I really like the basic flavors of this dish. The combination of sauces and aromatics can be used on other ingredients like seitan. Next time, I may just use seitan and mushrooms instead of the vegetarian meat and bean curd.

We also had scallion pancakes and ma po tofu for dinner. I'm not very happy with how the scallion pancakes turned out. So no recipe for now. As for the ma po tofu, I can't take any credit for it. The sauce came from a pouch. Normally I'd make everything from scratch, but a little help from the store is nice every now and then.


  1. Mabo tofu pouches are the best.

    What was wrong with your scallion pancakes? From the appearance it looks like you might need a moister, more rested dough and a better rolling technique. But that stewed tofu is super cute with the strings.

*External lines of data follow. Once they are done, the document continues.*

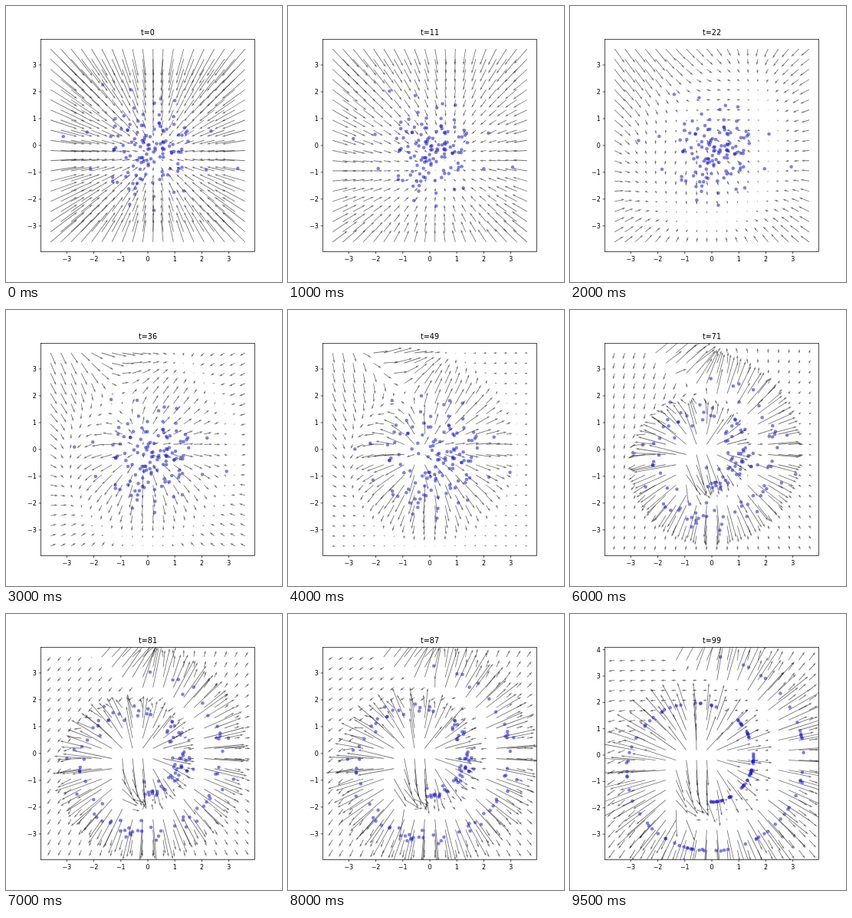
An HTML page with a canvas for the animation above (10 s loop, 360x360 px).

```html
<!DOCTYPE html>
<html lang="en">
<head>
<meta charset="utf-8">
<title>Flow field</title>
<style>
  html, body { margin: 0; width: 100%; height: 100%; overflow: hidden; background: #fff; }
  canvas { display: block; width: 360px; height: 360px; }
</style>
</head>
<body>
<canvas id="stage"></canvas>
<script>
const canvas = document.getElementById('stage');
const ctx = canvas.getContext('2d');
const ratio = window.devicePixelRatio || 1;
canvas.width = canvas.height = 360 * ratio;
ctx.scale(ratio, ratio);

const BOX = { l: 45.5, r: 324.5, t: 43.4, b: 320.4 };
const STEP_MS = 500;
const STEP_COUNT = 20;
const PACE = [[0, 0], [4, 22], [6, 36], [10, 61], [14, 81], [16, 87], [19, 99]];  // step, t
const LAST_T = 99;
const DOT_COUNT = 128;
const OUTLIERS = [
  [-3.13, 0.33], [3.33, -0.85], [-0.63, 2.08], [-1.67, 2.26], [2.34, 0.54], [2.16, -0.91],
  [1, 1.68], [0.23, -2.42], [-0.67, -2.2], [-2.12, -0.89], [1.33, -1.7], [-2.25, 0.5]
];
const GRID = 20;
const EXTENT = 3.6;
const ARROW = 9;        // pixels per unit of speed
const SHAFT = 0.84;
const FONT = '"DejaVu Sans", sans-serif';

// The flow carries Gaussian noise onto a spiral of one and a half turns
const SPIRAL = Array.from({ length: 160 }, (_, i) => {
  const a = Math.PI * (1.5 + 2.97 * (i + 0.5) / 160);
  return [0.3 * a * Math.cos(a) - 0.34, 0.3 * a * Math.sin(a) - 0.37];
});

let seed = 11;
function random() {
  seed = (seed * 16807) % 2147483647;
  return seed / 2147483647;
}
function gauss() {
  return Math.sqrt(-2 * Math.log(random())) * Math.cos(2 * Math.PI * random());
}

// Expected spiral point minus expected noise at (x, y), with the noise limited
function velocity(x, y, t) {
  const rest = Math.max(1 - t, 0.01);
  const spread = 2 * Math.max(rest, 0.2) ** 2;
  let sum = 0, mx = 0, my = 0;
  for (const [sx, sy] of SPIRAL) {
    const w = Math.exp(-((x - t * sx) ** 2 + (y - t * sy) ** 2) / spread);
    sum += w;
    mx += w * sx;
    my += w * sy;
  }
  mx /= sum;
  my /= sum;
  const nx = (x - t * mx) / rest, ny = (y - t * my) / rest;
  const limit = Math.min(1, (2 + 3.5 * rest) / Math.hypot(nx, ny));
  return [mx - nx * limit, my - ny * limit];
}

function startDots() {
  const dots = OUTLIERS.slice();
  while (dots.length < DOT_COUNT) {
    const x = 0.95 * gauss(), y = 0.9 * gauss() - 0.1;
    if (Math.hypot(x, y) < 2) dots.push([x, y]);
  }
  return dots;
}

const history = [startDots()];
for (let t = 0; t < LAST_T; t++) {
  history.push(history[t].map(([x, y]) => {
    const [vx, vy] = velocity(x, y, t / 100);
    return [x + vx / 100, y + vy / 100];
  }));
}

function timeAt(step) {
  const i = PACE.findIndex(p => p[0] >= step);
  if (i === 0) return 0;
  const [s0, t0] = PACE[i - 1], [s1, t1] = PACE[i];
  return Math.round(t0 + (t1 - t0) * (step - s0) / (s1 - s0));
}

function drawArrow(x, y, vx, vy) {
  const len = Math.hypot(vx, vy) * ARROW;
  ctx.beginPath();
  if (len < SHAFT) {
    ctx.arc(x, y, SHAFT / 2, 0, 2 * Math.PI);
    ctx.fill();
    return;
  }
  const w = SHAFT * Math.min(1, len / (5 * SHAFT));
  ctx.save();
  ctx.translate(x, y);
  ctx.rotate(Math.atan2(-vy, vx));
  ctx.moveTo(0, -w / 2);
  ctx.lineTo(len - 4.5 * w, -w / 2);
  ctx.lineTo(len - 5 * w, -1.5 * w);
  ctx.lineTo(len, 0);
  ctx.lineTo(len - 5 * w, 1.5 * w);
  ctx.lineTo(len - 4.5 * w, w / 2);
  ctx.lineTo(0, w / 2);
  ctx.fill();
  ctx.restore();
}

function label(text, x, y, size, align) {
  ctx.font = size + 'px ' + FONT;
  ctx.textAlign = align;
  ctx.fillText(text, x, y);
}

function drawAxes(t, px, py, hi) {
  ctx.strokeStyle = ctx.fillStyle = '#000';
  ctx.lineWidth = 0.7;
  ctx.strokeRect(BOX.l, BOX.t, BOX.r - BOX.l, BOX.b - BOX.t);
  ctx.beginPath();
  for (let n = -3; n <= hi; n++) {
    const text = String(n).replace('-', '\u2212');
    if (n < 4) {
      ctx.moveTo(px(n), BOX.b);
      ctx.lineTo(px(n), BOX.b + 2.8);
      label(text, px(n), 332.9, 8, 'center');
    }
    ctx.moveTo(BOX.l, py(n));
    ctx.lineTo(BOX.l - 2.8, py(n));
    label(text, BOX.l - 5.6, py(n) + 3, 8, 'right');
  }
  ctx.stroke();
  label('t=' + t, (BOX.l + BOX.r) / 2, 38.4, 9.6, 'center');
}

function draw(t) {
  const dots = history[t];

  // The vertical range grows with the highest dot
  const top = Math.max(EXTENT, ...dots.map(p => p[1]));
  const margin = 0.05 * (top + EXTENT);
  const lo = -EXTENT - margin, hi = top + margin, side = EXTENT * 1.1;
  const px = x => BOX.l + (x + side) / (2 * side) * (BOX.r - BOX.l);
  const py = y => BOX.b - (y - lo) / (hi - lo) * (BOX.b - BOX.t);

  ctx.fillStyle = '#fff';
  ctx.fillRect(0, 0, 360, 360);

  ctx.save();
  ctx.beginPath();
  ctx.rect(BOX.l, BOX.t, BOX.r - BOX.l, BOX.b - BOX.t);
  ctx.clip();
  ctx.fillStyle = 'rgba(0,0,0,0.55)';
  for (let i = 0; i < GRID; i++) {
    for (let j = 0; j < GRID; j++) {
      const x = EXTENT * (2 * i / (GRID - 1) - 1);
      const y = EXTENT * (2 * j / (GRID - 1) - 1);
      drawArrow(px(x), py(y), ...velocity(x, y, t / 100));
    }
  }
  ctx.fillStyle = 'rgba(20,20,215,0.55)';
  for (const [x, y] of dots) {
    ctx.beginPath();
    ctx.arc(px(x), py(y), 2.25, 0, 2 * Math.PI);
    ctx.fill();
  }
  ctx.restore();

  drawAxes(t, px, py, hi);
}

let shown = -1;
const begin = performance.now();
function tick() {
  const step = Math.floor((performance.now() - begin) / STEP_MS) % STEP_COUNT;
  if (step !== shown) {
    shown = step;
    draw(timeAt(step));
  }
  requestAnimationFrame(tick);
}
tick();
</script>
</body>
</html>
```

  2. The dough was super chewy. And I didn't put enough scallions. Boo.

  3. You either didn't put enough water in the dough or didn't let it rest long enough. I know J's grandma always lets her dough sit for several hours, and I try for at least an hour. It should be pretty soft even though it has no yeast and won't really rise.

    Then you roll it into a pancake shape, throw on a handful of scallions, curl it up into a tube, roll the long tube into a coil, throw on more scallions, and then flatten the coil and roll it out again. All the rolling helps give it some texture and layers, sort of like how a croissant doesn't really have layers, but the texture comes from a lot of folding and re-folding.

  4. Nah, I don't think it's the resting time or the rolling technique. The recipe I used calls for a hot water dough instead of a cool water dough. Although I don't know what difference that makes exactly, but to me, this dough was much chewier than, for example, a dumpling dough.

  5. Adding hot water, then cold water,is standard for most Chinese doughs. It helps the dough develop glutens, which might be why it was so chewy if you only used hot water. Resting it longer allows the glutens to relax, making a softer dough. Basic rule of thumb: if you roll it out and it wants to bounce back into its original shape like crazy, you need to let it sit longer.

    It might also just be too thick.